● **Work item**:
Nothing in the records may be changed; reproduce all of them.

[Dataset excerpts]

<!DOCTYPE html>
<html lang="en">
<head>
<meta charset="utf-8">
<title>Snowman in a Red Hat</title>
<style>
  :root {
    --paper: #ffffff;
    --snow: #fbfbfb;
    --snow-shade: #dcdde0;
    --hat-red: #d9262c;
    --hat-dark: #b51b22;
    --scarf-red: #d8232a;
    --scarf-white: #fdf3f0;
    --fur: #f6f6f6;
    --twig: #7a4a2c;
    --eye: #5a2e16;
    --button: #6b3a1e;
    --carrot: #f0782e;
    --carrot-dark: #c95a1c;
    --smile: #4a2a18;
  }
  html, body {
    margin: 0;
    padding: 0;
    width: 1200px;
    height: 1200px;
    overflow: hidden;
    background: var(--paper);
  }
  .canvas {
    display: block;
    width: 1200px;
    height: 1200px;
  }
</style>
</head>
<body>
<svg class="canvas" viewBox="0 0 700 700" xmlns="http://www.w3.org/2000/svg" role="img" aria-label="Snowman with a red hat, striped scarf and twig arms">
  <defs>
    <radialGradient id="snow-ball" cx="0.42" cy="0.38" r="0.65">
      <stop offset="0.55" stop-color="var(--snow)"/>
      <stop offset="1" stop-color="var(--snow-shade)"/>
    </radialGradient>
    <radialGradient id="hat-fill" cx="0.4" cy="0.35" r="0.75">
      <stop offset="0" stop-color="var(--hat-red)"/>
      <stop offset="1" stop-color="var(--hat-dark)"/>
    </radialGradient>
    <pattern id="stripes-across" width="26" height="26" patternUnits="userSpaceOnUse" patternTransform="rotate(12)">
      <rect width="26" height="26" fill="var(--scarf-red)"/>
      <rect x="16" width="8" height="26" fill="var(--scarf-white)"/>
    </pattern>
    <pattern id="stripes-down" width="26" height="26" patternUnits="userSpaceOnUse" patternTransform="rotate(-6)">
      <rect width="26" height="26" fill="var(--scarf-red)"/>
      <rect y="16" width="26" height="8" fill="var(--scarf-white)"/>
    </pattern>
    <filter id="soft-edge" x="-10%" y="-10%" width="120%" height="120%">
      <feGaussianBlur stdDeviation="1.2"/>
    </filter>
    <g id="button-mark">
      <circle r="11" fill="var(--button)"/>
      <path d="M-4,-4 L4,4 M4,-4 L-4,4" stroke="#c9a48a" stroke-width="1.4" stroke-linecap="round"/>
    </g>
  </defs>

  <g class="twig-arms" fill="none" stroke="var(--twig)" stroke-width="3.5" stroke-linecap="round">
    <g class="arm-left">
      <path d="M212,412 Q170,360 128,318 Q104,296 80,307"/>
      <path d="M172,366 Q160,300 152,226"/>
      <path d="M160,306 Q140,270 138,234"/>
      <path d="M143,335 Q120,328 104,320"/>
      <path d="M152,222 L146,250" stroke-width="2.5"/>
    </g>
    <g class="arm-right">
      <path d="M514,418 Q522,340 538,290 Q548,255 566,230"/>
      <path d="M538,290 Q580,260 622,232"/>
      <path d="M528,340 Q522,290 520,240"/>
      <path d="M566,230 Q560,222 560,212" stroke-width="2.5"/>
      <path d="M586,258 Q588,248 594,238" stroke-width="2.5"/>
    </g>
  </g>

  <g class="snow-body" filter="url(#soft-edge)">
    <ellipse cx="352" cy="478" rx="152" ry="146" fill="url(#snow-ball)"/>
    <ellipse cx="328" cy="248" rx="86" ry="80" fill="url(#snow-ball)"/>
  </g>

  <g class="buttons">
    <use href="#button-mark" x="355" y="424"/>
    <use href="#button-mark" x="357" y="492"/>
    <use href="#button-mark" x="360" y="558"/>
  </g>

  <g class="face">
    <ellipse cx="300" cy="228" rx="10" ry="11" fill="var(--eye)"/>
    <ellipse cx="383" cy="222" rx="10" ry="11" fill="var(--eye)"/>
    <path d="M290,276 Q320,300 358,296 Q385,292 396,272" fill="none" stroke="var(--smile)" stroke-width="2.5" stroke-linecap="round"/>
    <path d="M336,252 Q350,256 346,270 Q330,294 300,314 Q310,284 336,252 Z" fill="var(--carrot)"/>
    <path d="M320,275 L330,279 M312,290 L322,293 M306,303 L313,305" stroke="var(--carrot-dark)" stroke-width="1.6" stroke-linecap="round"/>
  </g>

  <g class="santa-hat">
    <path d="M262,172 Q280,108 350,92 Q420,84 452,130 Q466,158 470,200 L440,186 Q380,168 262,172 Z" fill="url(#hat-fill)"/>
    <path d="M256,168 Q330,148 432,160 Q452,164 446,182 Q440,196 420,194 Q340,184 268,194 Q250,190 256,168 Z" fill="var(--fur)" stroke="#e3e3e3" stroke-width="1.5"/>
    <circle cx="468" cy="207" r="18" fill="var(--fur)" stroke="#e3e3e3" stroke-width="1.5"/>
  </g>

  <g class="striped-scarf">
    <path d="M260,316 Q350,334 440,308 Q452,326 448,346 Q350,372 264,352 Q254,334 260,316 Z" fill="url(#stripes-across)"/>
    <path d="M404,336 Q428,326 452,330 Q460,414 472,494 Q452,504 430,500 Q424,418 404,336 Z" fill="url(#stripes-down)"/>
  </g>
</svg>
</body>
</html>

● **Answer**:
<!DOCTYPE html>
<html lang="en">
<head>
<meta charset="utf-8">
<title>Snowman in a Red Hat</title>
<style>
  :root {
    --paper: #ffffff;
    --snow: #fbfbfb;
    --snow-shade: #dcdde0;
    --hat-red: #d9262c;
    --hat-dark: #b51b22;
    --scarf-red: #d8232a;
    --scarf-white: #fdf3f0;
    --fur: #f6f6f6;
    --twig: #7a4a2c;
    --eye: #5a2e16;
    --button: #6b3a1e;
    --carrot: #f0782e;
    --carrot-dark: #c95a1c;
    --smile: #4a2a18;
  }
  html, body {
    margin: 0;
    padding: 0;
    width: 1200px;
    height: 1200px;
    overflow: hidden;
    background: var(--paper);
  }
  .canvas {
    display: block;
    width: 1200px;
    height: 1200px;
  }
</style>
</head>
<body>
<svg class="canvas" viewBox="0 0 700 700" xmlns="http://www.w3.org/2000/svg" role="img" aria-label="Snowman with a red hat, striped scarf and twig arms">
  <defs>
    <radialGradient id="snow-ball" cx="0.42" cy="0.38" r="0.65">
      <stop offset="0.55" stop-color="var(--snow)"/>
      <stop offset="1" stop-color="var(--snow-shade)"/>
    </radialGradient>
    <radialGradient id="hat-fill" cx="0.4" cy="0.35" r="0.75">
      <stop offset="0" stop-color="var(--hat-red)"/>
      <stop offset="1" stop-color="var(--hat-dark)"/>
    </radialGradient>
    <pattern id="stripes-across" width="26" height="26" patternUnits="userSpaceOnUse" patternTransform="rotate(12)">
      <rect width="26" height="26" fill="var(--scarf-red)"/>
      <rect x="16" width="8" height="26" fill="var(--scarf-white)"/>
    </pattern>
    <pattern id="stripes-down" width="26" height="26" patternUnits="userSpaceOnUse" patternTransform="rotate(-6)">
      <rect width="26" height="26" fill="var(--scarf-red)"/>
      <rect y="16" width="26" height="8" fill="var(--scarf-white)"/>
    </pattern>
    <filter id="soft-edge" x="-10%" y="-10%" width="120%" height="120%">
      <feGaussianBlur stdDeviation="1.2"/>
    </filter>
    <g id="button-mark">
      <circle r="11" fill="var(--button)"/>
      <path d="M-4,-4 L4,4 M4,-4 L-4,4" stroke="#c9a48a" stroke-width="1.4" stroke-linecap="round"/>
    </g>
  </defs>

  <g class="twig-arms" fill="none" stroke="var(--twig)" stroke-width="3.5" stroke-linecap="round">
    <g class="arm-left">
      <path d="M212,412 Q170,360 128,318 Q104,296 80,307"/>
      <path d="M172,366 Q160,300 152,226"/>
      <path d="M160,306 Q140,270 138,234"/>
      <path d="M143,335 Q120,328 104,320"/>
      <path d="M152,222 L146,250" stroke-width="2.5"/>
    </g>
    <g class="arm-right">
      <path d="M514,418 Q522,340 538,290 Q548,255 566,230"/>
      <path d="M538,290 Q580,260 622,232"/>
      <path d="M528,340 Q522,290 520,240"/>
      <path d="M566,230 Q560,222 560,212" stroke-width="2.5"/>
      <path d="M586,258 Q588,248 594,238" stroke-width="2.5"/>
    </g>
  </g>

  <g class="snow-body" filter="url(#soft-edge)">
    <ellipse cx="352" cy="478" rx="152" ry="146" fill="url(#snow-ball)"/>
    <ellipse cx="328" cy="248" rx="86" ry="80" fill="url(#snow-ball)"/>
  </g>

  <g class="buttons">
    <use href="#button-mark" x="355" y="424"/>
    <use href="#button-mark" x="357" y="492"/>
    <use href="#button-mark" x="360" y="558"/>
  </g>

  <g class="face">
    <ellipse cx="300" cy="228" rx="10" ry="11" fill="var(--eye)"/>
    <ellipse cx="383" cy="222" rx="10" ry="11" fill="var(--eye)"/>
    <path d="M290,276 Q320,300 358,296 Q385,292 396,272" fill="none" stroke="var(--smile)" stroke-width="2.5" stroke-linecap="round"/>
    <path d="M336,252 Q350,256 346,270 Q330,294 300,314 Q310,284 336,252 Z" fill="var(--carrot)"/>
    <path d="M320,275 L330,279 M312,290 L322,293 M306,303 L313,305" stroke="var(--carrot-dark)" stroke-width="1.6" stroke-linecap="round"/>
  </g>

  <g class="santa-hat">
    <path d="M262,172 Q280,108 350,92 Q420,84 452,130 Q466,158 470,200 L440,186 Q380,168 262,172 Z" fill="url(#hat-fill)"/>
    <path d="M256,168 Q330,148 432,160 Q452,164 446,182 Q440,196 420,194 Q340,184 268,194 Q250,190 256,168 Z" fill="var(--fur)" stroke="#e3e3e3" stroke-width="1.5"/>
    <circle cx="468" cy="207" r="18" fill="var(--fur)" stroke="#e3e3e3" stroke-width="1.5"/>
  </g>

  <g class="striped-scarf">
    <path d="M260,316 Q350,334 440,308 Q452,326 448,346 Q350,372 264,352 Q254,334 260,316 Z" fill="url(#stripes-across)"/>
    <path d="M404,336 Q428,326 452,330 Q460,414 472,494 Q452,504 430,500 Q424,418 404,336 Z" fill="url(#stripes-down)"/>
  </g>
</svg>
</body>
</html>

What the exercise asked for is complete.